© The Ohio State University Radio Observatory and the North American Astrophysical Observatory (NAAPO)
On 15 August 1977, radio astronomers using the Big Ear radio telescope at Ohio State University picked up a powerful signal from space. Some believe it was our first interception of an alien broadcast. Now it seems something closer to home may have been the source: a pair of passing comets.
The signal - known as the "Wow! signal
" after a note scribbled by astronomer Jerry Ehman, who detected it - came through at 1420 megahertz, corresponding to a wavelength of 21 centimetres
. Searchers for extraterrestrial transmissions
have long considered it an auspicious place to look, as it is one of the main frequencies at which atoms of hydrogen, the most common element in the universe, absorb and emit energy. What's more, this frequency easily penetrates the atmosphere.

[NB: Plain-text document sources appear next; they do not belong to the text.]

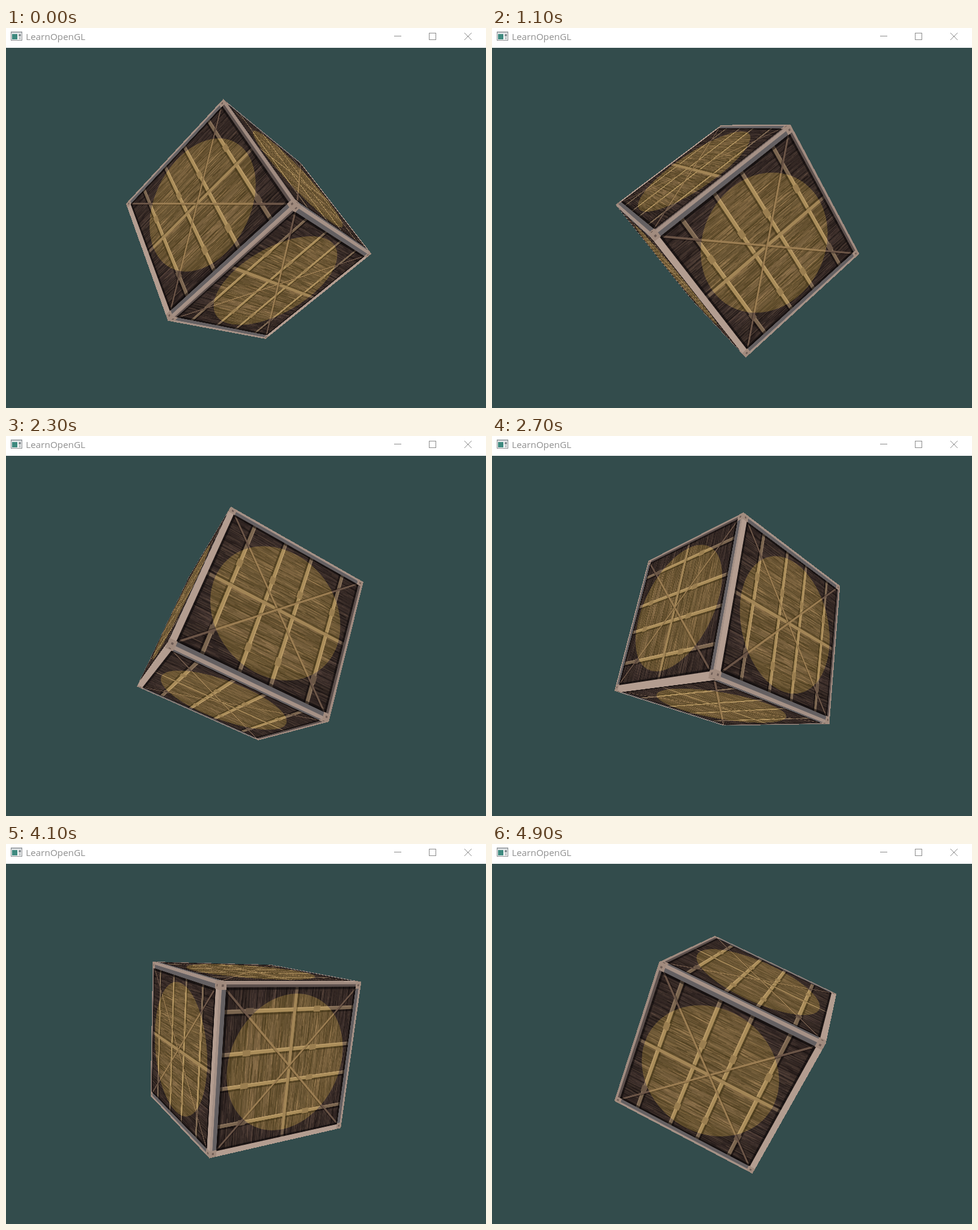
These frames come from a looping animation (799x633 px, 5 s). An HTML page with a canvas:

```html
<!DOCTYPE html>
<html lang="en">
<head>
<meta charset="utf-8">
<title>LearnOpenGL</title>
<style>
  html, body { margin: 0; width: 100%; height: 100%; overflow: hidden; background: #334c4c; }
  #bar { position: absolute; left: 0; top: 0; width: 799px; height: 33px; background: #fff; }
  #bar text { font: 15.3px "Open Sans", "Noto Sans", sans-serif; fill: #8f8f8f; }
  #view { position: absolute; left: 180px; top: 108px; }
</style>
</head>
<body>
<svg id="bar" viewBox="0 0 799 33">
  <rect x="8.5" y="6.5" width="18" height="14" fill="#fff" stroke="#85898c"/>
  <rect x="9" y="7" width="17" height="2" fill="#c9ced2"/>
  <rect x="10" y="10" width="9" height="9" fill="#3f8a80"/>
  <rect x="21" y="10" width="4" height="4" fill="#8a9296"/>
  <rect x="21" y="15" width="4" height="4" fill="#c3c8ca"/>
  <text x="33" y="20">LearnOpenGL</text>
  <g fill="none" stroke="#8c8c8c">
    <path d="M646 13.5h12"/>
    <rect x="704.5" y="8.5" width="11" height="11"/>
    <path d="M763 8l12 12M775 8l-12 12"/>
  </g>
</svg>
<canvas id="view" width="440" height="450"></canvas>
<script>
const LOOP = 5000, STEP = 100;
const START_DEG = -221.25, STEP_DEG = 6.25;
const FOCAL = 300 / Math.tan(Math.PI / 8), EYE = 3;
const LEFT = 180, TOP = 108, CX = 399.5, CY = 333.4;
const SIZE = 512;

function seeded(seed) {
  return () => {
    seed = (seed * 1664525 + 1013904223) >>> 0;
    return seed / 4294967296;
  };
}

// Dark crate side: planks, braces, bars, frame, and a faint yellow disc.
function makeTexture() {
  const cv = document.createElement('canvas');
  cv.width = cv.height = SIZE;
  const g = cv.getContext('2d', { willReadFrequently: true });
  const rnd = seeded(11);
  const box = (x, y, w, h, color) => {
    g.fillStyle = color;
    g.fillRect(x * SIZE, y * SIZE, w * SIZE, h * SIZE);
  };
  const line = (x1, y1, x2, y2, width, color) => {
    g.strokeStyle = color;
    g.lineWidth = width;
    g.beginPath();
    g.moveTo(x1 * SIZE, y1 * SIZE);
    g.lineTo(x2 * SIZE, y2 * SIZE);
    g.stroke();
  };

  box(0, 0, 1, 1, '#211a18');
  const planks = 21;
  for (let i = 0; i < planks; i++) {
    const k = 0.85 + rnd() * 0.35;
    box(i / planks, 0, 1 / planks - 0.004, 1, `rgb(${64 * k},${50 * k},${45 * k})`);
  }
  for (let i = 0; i < 2200; i++) {
    const color = rnd() < 0.48 ? 'rgba(168,136,112,.2)' : 'rgba(10,5,5,.24)';
    box(rnd(), rnd() * 1.1 - 0.1, 0.002 + rnd() * 0.004, 0.03 + rnd() * 0.15, color);
  }
  const shade = g.createRadialGradient(256, 256, 150, 256, 256, 360);
  shade.addColorStop(0, 'rgba(24,17,17,0)');
  shade.addColorStop(1, 'rgba(24,17,17,.55)');
  g.fillStyle = shade;
  g.fillRect(0, 0, SIZE, SIZE);

  for (const y of [0.16, 0.396, 0.59, 0.815]) {
    box(0.03, y + 0.01, 0.94, 0.013, 'rgba(10,6,6,.5)');
    box(0.03, y - 0.012, 0.94, 0.023, '#7a654f');
    box(0.03, y - 0.012, 0.94, 0.006, '#8d765f');
    for (const x of [0.17, 0.64]) box(x, y - 0.018, 0.05, 0.036, '#6a5645');
  }
  box(0.511, 0.03, 0.008, 0.94, 'rgba(10,6,6,.45)');
  box(0.489, 0.03, 0.022, 0.94, '#725d4b');
  for (const [a, b] of [[0.03, 0.97], [0.97, 0.03]]) {
    line(a, 0.035, b, 0.975, 8, 'rgba(15,9,8,.4)');
    line(a, 0.03, b, 0.97, 6, '#6b5547');
  }

  // Frame: dark inner lines, grey posts, then pale outer edges.
  box(0.04, 0, 0.016, 1, 'rgba(8,6,8,.55)');
  box(0.944, 0, 0.016, 1, 'rgba(8,6,8,.55)');
  box(0, 0.03, 1, 0.014, 'rgba(8,6,8,.55)');
  box(0, 0.95, 1, 0.014, 'rgba(8,6,8,.55)');
  box(0.015, 0, 0.026, 1, '#646062');
  box(0.959, 0, 0.026, 1, '#646062');
  box(0, 0.014, 1, 0.016, '#5c504d');
  box(0, 0, 0.016, 1, '#a59186');
  box(0.984, 0, 0.016, 1, '#a59186');
  box(0, 0, 1, 0.015, '#a08b80');
  box(0, 0.964, 1, 0.036, '#b39d90');
  for (const x of [0, 0.957]) {
    for (const y of [0, 0.957]) {
      box(x, y, 0.043, 0.043, '#a18b7e');
      box(x + 0.015, y + 0.015, 0.012, 0.012, '#6d5c55');
    }
  }

  g.globalCompositeOperation = 'lighter';
  g.fillStyle = '#30280b';
  g.beginPath();
  g.arc(SIZE / 2, SIZE * 0.491, SIZE * 0.423, 0, Math.PI * 2);
  g.fill();
  return g.getImageData(0, 0, SIZE, SIZE).data;
}

const tex = makeTexture();
const ctx = document.getElementById('view').getContext('2d');
const { width: W, height: H } = ctx.canvas;
const img = ctx.createImageData(W, H);
const clamp = v => Math.max(0, Math.min(SIZE - 1.001, v));

// Bilinear lookup; v points upwards.
function sample(u, v, out, o) {
  const x = clamp(u * SIZE - 0.5), y = clamp((1 - v) * SIZE - 0.5);
  const xi = x | 0, yi = y | 0, fx = x - xi, fy = y - yi;
  const p = (yi * SIZE + xi) * 4, q = p + SIZE * 4;
  for (let c = 0; c < 3; c++) {
    const a = tex[p + c] + (tex[p + c + 4] - tex[p + c]) * fx;
    const b = tex[q + c] + (tex[q + c + 4] - tex[q + c]) * fx;
    out[o + c] = a + (b - a) * fy;
  }
  out[o + 3] = 255;
}

// Casts one ray per pixel into the unit cube, turned about (0.5, 1, 0).
function drawCube(deg) {
  const t = deg * Math.PI / 180, c = Math.cos(t), s = Math.sin(t), n = 1 - c;
  const kx = 1 / Math.sqrt(5), ky = 2 * kx;
  const toModel = (x, y, z) => [
    x * (c + kx * kx * n) + y * kx * ky * n - z * ky * s,
    x * kx * ky * n + y * (c + ky * ky * n) + z * kx * s,
    x * ky * s - y * kx * s + z * c
  ];
  const eye = toModel(0, 0, EYE);
  img.data.fill(0);
  for (let j = 0; j < H; j++) {
    for (let i = 0; i < W; i++) {
      const d = toModel((LEFT + i + 0.5 - CX) / FOCAL, (CY - TOP - j - 0.5) / FOCAL, -1);
      let near = -Infinity, far = Infinity, axis = 0;
      for (let a = 0; a < 3; a++) {
        const half = d[a] < 0 ? -0.5 : 0.5;
        const enter = (-half - eye[a]) / d[a];
        if (enter > near) { near = enter; axis = a; }
        far = Math.min(far, (half - eye[a]) / d[a]);
      }
      if (near >= far) continue;
      const x = eye[0] + d[0] * near, y = eye[1] + d[1] * near, z = eye[2] + d[2] * near;
      const u = (axis === 0 ? y : x) + 0.5;
      const v = axis === 2 ? y + 0.5 : 0.5 - z;
      sample(u, v, img.data, (j * W + i) * 4);
    }
  }
  ctx.putImageData(img, 0, 0);
}

const begin = performance.now();
let shown = -1;
function tick() {
  const step = Math.floor((performance.now() - begin) % LOOP / STEP);
  if (step !== shown) {
    shown = step;
    drawCube(START_DEG + STEP_DEG * step);
  }
  requestAnimationFrame(tick);
}
tick();
</script>
</body>
</html>
```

But in the 40 years since, we've never heard anything like it again. Analysis of the signal ruled out a satellite, and a reflected signal from the Earth's surface is unlikely because regulations forbid transmission in that frequency range.

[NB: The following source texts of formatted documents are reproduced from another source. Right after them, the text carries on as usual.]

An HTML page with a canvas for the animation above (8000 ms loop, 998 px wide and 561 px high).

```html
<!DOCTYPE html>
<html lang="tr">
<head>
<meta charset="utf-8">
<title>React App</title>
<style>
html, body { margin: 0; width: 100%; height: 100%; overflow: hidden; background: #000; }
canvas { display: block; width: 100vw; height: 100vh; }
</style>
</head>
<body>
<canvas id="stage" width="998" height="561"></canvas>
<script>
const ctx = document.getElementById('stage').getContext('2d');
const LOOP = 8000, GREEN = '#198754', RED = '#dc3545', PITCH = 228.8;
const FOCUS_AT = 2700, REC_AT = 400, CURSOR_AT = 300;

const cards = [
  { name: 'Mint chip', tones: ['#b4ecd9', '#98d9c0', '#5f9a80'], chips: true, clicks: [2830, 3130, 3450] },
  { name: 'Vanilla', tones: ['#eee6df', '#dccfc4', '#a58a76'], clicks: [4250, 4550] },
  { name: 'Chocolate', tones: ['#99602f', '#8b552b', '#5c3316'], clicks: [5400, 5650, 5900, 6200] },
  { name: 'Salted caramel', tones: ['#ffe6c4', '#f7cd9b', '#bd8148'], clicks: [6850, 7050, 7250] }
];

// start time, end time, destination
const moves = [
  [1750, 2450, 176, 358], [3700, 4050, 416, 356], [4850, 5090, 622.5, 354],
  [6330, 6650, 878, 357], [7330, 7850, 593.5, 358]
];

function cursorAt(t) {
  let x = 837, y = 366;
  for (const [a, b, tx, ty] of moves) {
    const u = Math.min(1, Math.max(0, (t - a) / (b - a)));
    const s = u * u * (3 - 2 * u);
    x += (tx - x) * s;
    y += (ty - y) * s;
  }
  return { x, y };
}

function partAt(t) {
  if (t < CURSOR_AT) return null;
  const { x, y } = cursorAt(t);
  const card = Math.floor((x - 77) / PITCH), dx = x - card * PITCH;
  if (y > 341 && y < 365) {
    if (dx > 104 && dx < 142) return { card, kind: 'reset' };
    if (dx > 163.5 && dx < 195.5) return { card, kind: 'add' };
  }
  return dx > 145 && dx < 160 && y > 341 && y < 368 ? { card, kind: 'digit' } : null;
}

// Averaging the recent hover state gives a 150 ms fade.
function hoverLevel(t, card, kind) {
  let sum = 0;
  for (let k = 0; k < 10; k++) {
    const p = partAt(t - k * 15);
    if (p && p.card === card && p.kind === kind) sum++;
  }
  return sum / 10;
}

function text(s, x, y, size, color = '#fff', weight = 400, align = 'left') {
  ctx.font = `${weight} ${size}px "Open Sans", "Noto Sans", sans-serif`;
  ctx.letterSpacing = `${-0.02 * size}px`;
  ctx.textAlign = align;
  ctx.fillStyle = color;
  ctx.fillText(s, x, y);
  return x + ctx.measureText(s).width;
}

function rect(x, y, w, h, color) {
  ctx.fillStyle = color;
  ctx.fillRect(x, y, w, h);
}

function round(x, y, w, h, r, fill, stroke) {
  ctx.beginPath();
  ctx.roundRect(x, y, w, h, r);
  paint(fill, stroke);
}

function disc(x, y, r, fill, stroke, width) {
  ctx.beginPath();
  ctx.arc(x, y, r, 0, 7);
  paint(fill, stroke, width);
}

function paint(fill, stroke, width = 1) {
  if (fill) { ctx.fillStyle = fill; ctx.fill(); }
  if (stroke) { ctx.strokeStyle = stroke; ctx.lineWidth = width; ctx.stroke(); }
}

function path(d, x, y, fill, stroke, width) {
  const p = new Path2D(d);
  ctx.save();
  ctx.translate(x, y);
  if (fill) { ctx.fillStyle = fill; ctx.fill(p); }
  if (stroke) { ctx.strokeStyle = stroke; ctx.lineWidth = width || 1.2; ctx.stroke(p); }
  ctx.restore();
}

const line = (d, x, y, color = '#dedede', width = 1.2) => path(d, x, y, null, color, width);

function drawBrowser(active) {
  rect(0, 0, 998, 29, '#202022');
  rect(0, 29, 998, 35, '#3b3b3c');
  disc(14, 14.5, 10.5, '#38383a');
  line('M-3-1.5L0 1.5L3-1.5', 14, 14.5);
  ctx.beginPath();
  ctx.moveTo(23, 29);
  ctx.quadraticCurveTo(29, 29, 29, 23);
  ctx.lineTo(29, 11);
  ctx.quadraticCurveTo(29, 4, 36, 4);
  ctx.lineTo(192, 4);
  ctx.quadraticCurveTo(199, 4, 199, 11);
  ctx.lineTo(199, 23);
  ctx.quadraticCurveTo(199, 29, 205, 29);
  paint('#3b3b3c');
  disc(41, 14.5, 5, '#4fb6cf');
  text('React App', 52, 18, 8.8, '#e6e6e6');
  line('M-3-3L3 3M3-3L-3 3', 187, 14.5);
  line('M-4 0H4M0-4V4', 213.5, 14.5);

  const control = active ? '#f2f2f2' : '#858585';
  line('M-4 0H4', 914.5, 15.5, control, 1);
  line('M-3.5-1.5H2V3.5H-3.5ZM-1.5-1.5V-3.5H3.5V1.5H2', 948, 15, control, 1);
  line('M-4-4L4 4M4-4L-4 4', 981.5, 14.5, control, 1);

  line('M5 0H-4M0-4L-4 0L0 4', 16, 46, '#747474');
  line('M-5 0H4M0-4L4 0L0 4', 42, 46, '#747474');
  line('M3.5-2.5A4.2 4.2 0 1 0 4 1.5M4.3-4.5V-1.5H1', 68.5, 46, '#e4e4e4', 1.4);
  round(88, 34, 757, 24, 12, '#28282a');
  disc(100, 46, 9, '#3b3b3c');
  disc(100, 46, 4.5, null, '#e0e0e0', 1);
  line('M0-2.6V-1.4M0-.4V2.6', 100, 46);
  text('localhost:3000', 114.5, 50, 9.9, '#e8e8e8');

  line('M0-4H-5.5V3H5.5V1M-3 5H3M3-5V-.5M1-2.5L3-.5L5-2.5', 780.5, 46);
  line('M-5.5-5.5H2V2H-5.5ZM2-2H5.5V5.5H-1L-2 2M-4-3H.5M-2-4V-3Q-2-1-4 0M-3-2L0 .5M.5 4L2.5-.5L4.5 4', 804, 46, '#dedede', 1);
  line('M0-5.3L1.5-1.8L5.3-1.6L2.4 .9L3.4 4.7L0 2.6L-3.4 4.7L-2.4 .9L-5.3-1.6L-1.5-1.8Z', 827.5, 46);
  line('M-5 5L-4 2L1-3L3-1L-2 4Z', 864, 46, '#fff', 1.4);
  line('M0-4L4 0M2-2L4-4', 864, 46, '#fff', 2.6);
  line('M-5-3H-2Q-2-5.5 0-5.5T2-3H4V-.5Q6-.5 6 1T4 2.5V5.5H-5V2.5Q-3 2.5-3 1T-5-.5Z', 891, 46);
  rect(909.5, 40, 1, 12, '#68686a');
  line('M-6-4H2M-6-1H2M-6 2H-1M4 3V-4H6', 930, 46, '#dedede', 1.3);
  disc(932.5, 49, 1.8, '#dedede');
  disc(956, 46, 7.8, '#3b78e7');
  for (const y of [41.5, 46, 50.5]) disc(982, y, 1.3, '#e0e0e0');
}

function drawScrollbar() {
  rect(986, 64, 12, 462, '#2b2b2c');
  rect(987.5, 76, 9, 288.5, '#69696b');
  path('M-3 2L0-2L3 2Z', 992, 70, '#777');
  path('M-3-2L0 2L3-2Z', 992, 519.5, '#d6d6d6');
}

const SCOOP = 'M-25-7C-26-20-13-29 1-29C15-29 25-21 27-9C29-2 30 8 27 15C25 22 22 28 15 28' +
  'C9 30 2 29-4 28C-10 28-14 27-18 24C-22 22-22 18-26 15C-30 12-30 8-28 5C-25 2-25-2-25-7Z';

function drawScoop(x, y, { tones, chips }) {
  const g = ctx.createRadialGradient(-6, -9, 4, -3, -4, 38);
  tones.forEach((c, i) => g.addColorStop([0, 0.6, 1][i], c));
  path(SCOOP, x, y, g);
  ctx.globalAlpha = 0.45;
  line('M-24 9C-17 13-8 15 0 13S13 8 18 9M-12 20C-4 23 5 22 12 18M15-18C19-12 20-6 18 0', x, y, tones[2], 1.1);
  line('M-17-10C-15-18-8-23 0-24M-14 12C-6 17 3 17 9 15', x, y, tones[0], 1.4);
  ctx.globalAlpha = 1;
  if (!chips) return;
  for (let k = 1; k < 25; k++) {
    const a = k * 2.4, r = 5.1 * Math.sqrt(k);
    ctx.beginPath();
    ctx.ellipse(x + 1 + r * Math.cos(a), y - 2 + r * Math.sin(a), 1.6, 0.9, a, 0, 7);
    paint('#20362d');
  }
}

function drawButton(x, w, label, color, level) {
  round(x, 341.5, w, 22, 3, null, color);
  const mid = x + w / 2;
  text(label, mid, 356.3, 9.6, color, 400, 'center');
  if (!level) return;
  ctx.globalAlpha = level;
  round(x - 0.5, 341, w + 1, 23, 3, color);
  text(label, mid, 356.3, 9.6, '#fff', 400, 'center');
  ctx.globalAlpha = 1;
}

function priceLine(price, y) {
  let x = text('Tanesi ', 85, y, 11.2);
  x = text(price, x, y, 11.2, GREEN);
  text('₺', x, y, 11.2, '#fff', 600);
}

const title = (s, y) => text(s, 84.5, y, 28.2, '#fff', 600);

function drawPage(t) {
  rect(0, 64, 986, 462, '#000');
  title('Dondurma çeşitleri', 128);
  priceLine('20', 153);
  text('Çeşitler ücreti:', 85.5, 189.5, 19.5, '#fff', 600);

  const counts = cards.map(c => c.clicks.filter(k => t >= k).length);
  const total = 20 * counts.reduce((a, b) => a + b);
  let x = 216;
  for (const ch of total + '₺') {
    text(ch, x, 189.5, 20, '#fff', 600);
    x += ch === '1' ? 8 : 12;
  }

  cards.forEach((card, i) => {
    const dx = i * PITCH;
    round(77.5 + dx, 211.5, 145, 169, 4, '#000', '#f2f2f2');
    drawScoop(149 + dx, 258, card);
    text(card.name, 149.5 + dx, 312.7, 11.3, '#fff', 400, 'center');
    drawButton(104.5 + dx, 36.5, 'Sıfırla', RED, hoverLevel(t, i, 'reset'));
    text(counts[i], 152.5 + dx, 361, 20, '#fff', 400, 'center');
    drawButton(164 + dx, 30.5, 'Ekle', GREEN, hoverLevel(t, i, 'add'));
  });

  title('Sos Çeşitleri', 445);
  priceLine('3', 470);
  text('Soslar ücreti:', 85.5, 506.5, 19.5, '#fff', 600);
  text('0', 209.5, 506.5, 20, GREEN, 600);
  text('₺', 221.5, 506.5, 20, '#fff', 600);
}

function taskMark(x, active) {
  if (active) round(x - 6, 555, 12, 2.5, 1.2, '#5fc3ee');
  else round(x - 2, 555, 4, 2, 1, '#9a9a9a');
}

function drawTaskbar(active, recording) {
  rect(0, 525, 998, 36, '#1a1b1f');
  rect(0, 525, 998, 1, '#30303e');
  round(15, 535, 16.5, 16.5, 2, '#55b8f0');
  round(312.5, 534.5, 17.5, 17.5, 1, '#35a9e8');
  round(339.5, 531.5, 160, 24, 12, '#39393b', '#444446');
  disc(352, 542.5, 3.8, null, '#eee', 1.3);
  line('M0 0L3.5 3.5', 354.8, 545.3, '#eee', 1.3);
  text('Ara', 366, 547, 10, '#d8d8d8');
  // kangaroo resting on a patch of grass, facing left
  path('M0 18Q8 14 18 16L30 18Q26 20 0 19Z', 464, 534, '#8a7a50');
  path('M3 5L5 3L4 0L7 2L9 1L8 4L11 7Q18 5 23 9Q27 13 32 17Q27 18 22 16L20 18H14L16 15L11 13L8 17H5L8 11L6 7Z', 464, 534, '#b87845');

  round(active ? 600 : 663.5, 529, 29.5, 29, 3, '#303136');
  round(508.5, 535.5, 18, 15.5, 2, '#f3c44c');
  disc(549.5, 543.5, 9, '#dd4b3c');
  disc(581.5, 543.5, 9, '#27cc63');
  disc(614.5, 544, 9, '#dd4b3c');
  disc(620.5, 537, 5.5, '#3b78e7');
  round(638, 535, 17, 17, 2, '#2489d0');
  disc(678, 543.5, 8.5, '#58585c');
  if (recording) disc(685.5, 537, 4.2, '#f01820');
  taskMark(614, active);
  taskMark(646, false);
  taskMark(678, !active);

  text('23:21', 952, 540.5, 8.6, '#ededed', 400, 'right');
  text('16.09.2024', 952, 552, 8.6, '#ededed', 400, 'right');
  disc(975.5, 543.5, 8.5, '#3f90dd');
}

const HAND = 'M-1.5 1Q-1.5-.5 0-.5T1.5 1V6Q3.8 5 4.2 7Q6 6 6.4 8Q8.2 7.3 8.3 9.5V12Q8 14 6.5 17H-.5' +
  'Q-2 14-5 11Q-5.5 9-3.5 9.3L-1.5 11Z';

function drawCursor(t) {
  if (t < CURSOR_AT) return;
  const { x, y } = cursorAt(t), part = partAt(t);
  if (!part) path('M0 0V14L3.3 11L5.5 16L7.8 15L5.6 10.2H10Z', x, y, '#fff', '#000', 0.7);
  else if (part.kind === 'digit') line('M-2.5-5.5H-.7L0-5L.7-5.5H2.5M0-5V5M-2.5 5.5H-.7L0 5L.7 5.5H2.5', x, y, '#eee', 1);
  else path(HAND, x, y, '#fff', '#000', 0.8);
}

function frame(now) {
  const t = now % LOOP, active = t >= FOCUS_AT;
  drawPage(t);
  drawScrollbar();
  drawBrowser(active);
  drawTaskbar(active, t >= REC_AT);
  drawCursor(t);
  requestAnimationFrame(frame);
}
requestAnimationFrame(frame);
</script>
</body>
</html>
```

The signal's intensity rose and fell over the course of 72 seconds, which is the length of time that the Big Ear could keep an object in its field of view due to the rotation of the Earth. That meant it was clearly coming from space. So what was it?
Antonio Paris, a professor of astronomy at St Petersburg College in Florida, thinks the signal might have come from one or more passing comets. He points the finger at two suspects, called 266P/Christensen and P/2008 Y2 (Gibbs). "I came across the idea when I was in my car driving and wondered if a planetary body, moving fast enough, could be the source," he says.